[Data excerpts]
━━━━━━━━

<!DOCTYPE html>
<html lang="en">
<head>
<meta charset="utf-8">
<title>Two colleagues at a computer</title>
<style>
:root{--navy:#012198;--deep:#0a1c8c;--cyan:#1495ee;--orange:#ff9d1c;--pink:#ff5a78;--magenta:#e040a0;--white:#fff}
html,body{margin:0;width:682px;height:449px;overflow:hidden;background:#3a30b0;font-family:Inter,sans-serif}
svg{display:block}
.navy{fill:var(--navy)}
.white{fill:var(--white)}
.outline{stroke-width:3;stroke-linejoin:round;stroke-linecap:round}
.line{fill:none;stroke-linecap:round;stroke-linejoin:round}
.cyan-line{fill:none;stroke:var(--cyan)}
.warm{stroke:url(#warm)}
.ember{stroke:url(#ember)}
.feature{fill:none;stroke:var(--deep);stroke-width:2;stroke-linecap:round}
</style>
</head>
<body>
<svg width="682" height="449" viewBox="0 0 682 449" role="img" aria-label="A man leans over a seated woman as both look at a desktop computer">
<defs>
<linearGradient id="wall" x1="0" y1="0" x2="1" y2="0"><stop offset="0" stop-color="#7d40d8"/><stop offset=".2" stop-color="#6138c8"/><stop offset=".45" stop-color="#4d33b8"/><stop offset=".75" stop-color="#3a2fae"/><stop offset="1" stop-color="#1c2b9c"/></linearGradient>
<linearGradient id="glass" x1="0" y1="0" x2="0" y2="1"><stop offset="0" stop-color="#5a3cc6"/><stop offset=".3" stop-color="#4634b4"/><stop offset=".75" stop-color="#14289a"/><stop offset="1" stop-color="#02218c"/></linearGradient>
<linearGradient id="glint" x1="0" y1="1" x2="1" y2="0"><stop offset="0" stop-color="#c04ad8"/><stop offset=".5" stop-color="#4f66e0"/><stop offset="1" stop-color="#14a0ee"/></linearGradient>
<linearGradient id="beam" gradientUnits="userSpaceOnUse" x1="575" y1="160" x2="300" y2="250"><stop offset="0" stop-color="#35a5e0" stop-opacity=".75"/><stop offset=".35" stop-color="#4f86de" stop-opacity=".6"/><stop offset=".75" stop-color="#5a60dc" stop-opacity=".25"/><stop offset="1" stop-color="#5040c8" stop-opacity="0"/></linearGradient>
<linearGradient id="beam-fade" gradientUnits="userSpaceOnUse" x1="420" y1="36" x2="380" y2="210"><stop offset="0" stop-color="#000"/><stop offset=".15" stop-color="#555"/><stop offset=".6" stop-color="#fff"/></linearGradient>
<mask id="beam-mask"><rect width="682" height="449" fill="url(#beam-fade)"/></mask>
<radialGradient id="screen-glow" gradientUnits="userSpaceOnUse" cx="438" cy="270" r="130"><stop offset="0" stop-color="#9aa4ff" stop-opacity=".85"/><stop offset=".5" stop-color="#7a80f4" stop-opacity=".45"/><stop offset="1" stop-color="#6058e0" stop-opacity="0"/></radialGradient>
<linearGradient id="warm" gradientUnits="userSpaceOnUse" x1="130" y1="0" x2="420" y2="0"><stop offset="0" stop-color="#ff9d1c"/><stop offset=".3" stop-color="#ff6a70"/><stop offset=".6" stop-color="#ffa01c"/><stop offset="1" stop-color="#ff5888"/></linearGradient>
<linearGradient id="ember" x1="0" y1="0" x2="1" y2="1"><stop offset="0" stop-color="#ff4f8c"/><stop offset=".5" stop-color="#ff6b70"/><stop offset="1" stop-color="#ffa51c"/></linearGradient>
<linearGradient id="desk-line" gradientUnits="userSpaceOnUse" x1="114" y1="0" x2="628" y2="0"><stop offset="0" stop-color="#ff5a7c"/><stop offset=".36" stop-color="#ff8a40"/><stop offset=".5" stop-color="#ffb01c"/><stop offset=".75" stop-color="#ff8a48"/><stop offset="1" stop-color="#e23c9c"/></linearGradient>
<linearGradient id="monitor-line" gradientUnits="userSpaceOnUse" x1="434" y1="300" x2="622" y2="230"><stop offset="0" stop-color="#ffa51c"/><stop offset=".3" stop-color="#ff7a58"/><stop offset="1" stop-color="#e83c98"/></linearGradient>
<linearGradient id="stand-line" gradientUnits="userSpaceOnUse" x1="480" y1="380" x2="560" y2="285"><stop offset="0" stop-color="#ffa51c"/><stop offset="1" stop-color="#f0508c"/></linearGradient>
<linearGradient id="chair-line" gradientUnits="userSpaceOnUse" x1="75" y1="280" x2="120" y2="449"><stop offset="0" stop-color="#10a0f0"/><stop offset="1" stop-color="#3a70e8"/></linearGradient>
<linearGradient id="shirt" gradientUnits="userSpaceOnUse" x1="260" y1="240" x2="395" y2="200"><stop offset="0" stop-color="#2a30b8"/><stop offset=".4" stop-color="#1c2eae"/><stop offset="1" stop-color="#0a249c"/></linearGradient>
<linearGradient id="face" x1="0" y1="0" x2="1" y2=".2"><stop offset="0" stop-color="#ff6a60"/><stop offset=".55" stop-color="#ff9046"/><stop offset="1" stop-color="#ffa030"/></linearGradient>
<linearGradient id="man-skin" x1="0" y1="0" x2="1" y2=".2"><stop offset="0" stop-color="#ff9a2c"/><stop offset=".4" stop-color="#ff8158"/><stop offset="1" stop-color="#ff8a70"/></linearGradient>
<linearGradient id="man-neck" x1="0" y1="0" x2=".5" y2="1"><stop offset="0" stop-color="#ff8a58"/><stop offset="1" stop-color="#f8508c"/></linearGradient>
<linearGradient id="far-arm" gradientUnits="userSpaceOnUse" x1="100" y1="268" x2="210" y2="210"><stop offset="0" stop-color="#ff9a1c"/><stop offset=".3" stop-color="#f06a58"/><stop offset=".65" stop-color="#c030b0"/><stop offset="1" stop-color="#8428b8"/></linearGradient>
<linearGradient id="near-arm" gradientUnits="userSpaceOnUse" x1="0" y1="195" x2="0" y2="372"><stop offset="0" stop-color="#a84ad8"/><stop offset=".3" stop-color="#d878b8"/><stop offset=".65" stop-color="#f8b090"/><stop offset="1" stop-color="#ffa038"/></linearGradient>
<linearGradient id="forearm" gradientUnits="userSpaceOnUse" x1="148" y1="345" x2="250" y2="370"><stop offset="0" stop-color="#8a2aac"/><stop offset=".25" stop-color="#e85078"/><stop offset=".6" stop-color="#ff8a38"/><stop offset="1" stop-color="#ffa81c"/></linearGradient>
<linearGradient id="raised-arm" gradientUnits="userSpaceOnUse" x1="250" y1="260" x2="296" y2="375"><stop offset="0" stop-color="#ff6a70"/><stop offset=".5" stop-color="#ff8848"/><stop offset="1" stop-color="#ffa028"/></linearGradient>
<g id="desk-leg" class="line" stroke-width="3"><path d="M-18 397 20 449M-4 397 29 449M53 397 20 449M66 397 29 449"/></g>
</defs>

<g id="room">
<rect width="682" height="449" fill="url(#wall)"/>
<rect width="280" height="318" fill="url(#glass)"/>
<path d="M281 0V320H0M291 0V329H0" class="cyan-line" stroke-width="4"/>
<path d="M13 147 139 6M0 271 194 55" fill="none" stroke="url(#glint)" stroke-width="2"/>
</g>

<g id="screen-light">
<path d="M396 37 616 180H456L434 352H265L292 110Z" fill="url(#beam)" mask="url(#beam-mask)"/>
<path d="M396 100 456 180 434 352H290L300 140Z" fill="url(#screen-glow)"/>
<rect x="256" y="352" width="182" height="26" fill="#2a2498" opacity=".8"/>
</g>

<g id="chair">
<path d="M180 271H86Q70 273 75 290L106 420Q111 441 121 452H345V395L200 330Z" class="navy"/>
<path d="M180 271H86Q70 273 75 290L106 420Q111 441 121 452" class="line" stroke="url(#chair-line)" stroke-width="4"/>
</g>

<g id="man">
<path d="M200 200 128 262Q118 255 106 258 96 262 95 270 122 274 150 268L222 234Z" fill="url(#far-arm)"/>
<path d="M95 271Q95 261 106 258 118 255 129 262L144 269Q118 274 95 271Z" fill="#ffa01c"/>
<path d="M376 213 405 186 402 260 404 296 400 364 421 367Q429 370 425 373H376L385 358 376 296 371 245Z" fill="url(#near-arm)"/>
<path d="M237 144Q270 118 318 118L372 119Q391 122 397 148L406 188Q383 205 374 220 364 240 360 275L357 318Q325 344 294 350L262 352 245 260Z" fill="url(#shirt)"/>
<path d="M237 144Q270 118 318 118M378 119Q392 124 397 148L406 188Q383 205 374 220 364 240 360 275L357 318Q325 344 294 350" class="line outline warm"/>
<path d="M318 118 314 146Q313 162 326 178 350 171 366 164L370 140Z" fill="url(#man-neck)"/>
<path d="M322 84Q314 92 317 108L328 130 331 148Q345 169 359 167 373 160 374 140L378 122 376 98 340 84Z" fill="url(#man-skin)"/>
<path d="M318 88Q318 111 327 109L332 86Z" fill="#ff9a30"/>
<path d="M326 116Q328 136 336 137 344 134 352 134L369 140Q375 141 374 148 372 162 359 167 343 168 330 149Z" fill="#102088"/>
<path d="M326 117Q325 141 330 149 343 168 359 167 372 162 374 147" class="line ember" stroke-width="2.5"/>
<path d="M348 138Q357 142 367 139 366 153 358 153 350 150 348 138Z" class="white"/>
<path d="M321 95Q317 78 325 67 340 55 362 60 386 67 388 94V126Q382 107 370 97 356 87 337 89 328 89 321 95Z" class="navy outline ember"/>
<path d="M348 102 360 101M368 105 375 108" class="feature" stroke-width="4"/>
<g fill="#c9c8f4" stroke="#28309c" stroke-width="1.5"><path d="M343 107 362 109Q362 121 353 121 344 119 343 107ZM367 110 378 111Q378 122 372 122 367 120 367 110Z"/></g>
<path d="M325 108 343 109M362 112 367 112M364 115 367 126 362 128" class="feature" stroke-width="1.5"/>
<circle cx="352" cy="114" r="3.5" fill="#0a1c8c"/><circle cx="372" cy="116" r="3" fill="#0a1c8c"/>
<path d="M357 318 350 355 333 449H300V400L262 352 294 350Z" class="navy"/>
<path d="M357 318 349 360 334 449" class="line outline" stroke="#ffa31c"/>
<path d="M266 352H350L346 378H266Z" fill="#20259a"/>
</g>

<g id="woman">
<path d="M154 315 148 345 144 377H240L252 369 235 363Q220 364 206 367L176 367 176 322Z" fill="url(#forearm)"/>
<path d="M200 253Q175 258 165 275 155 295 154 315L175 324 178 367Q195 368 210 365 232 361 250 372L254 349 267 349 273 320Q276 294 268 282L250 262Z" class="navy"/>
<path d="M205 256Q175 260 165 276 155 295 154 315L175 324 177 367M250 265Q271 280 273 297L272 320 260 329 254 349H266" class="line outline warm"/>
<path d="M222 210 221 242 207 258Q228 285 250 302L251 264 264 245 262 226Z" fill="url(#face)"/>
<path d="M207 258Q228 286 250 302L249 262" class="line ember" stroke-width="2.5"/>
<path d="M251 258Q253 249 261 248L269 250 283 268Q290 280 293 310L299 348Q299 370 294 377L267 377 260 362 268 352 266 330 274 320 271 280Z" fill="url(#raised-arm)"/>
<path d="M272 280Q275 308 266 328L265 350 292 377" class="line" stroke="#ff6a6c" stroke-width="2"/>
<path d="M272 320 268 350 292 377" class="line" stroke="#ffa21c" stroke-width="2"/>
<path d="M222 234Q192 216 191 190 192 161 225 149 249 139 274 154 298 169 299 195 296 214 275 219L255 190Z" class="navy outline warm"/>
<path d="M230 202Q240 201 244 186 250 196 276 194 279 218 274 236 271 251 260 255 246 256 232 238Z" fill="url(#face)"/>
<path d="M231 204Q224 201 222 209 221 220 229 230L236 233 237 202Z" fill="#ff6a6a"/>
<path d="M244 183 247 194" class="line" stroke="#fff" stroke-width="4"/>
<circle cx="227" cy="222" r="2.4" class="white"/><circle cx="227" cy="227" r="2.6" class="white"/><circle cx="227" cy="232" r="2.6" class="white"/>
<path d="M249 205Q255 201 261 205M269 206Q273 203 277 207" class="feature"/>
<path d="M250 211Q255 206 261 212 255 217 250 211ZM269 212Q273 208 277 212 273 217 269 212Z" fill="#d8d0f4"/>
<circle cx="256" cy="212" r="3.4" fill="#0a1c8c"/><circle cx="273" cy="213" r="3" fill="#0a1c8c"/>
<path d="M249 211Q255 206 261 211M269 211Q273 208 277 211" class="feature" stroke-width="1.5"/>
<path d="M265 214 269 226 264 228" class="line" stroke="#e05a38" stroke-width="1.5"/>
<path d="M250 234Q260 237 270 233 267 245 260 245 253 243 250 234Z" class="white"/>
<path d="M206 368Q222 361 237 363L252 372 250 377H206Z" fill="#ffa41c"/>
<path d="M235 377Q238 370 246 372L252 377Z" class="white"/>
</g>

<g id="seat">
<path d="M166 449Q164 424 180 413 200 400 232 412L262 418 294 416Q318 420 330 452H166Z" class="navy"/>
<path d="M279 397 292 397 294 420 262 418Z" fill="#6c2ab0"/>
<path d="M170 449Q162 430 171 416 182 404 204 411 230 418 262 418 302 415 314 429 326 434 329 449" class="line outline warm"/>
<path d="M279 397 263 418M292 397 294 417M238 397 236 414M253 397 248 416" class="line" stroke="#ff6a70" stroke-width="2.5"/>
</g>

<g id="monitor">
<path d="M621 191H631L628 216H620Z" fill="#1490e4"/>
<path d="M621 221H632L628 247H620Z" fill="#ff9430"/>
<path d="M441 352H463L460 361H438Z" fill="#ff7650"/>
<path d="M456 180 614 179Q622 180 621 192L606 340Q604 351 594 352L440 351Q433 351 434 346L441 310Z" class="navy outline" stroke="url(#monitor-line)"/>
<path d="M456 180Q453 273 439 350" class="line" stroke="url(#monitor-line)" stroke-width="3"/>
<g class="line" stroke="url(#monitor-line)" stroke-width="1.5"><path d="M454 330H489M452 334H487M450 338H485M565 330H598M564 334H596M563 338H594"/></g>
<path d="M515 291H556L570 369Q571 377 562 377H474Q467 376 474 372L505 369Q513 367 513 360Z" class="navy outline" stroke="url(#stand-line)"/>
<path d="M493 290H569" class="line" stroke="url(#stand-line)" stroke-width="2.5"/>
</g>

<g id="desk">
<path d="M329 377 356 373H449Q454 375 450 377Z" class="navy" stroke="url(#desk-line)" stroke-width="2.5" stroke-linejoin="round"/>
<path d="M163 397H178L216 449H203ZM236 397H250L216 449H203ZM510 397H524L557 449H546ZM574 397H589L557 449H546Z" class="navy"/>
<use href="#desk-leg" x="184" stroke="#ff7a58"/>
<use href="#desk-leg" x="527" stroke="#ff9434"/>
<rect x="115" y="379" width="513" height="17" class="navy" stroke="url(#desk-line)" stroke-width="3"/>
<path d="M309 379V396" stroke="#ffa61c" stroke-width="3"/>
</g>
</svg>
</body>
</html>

━━━━━━━━

About this exercise: For every line above that has "opacity" in it, copy the line.

Answer area:
<linearGradient id="beam" gradientUnits="userSpaceOnUse" x1="575" y1="160" x2="300" y2="250"><stop offset="0" stop-color="#35a5e0" stop-opacity=".75"/><stop offset=".35" stop-color="#4f86de" stop-opacity=".6"/><stop offset=".75" stop-color="#5a60dc" stop-opacity=".25"/><stop offset="1" stop-color="#5040c8" stop-opacity="0"/></linearGradient>
<radialGradient id="screen-glow" gradientUnits="userSpaceOnUse" cx="438" cy="270" r="130"><stop offset="0" stop-color="#9aa4ff" stop-opacity=".85"/><stop offset=".5" stop-color="#7a80f4" stop-opacity=".45"/><stop offset="1" stop-color="#6058e0" stop-opacity="0"/></radialGradient>
<rect x="256" y="352" width="182" height="26" fill="#2a2498" opacity=".8"/>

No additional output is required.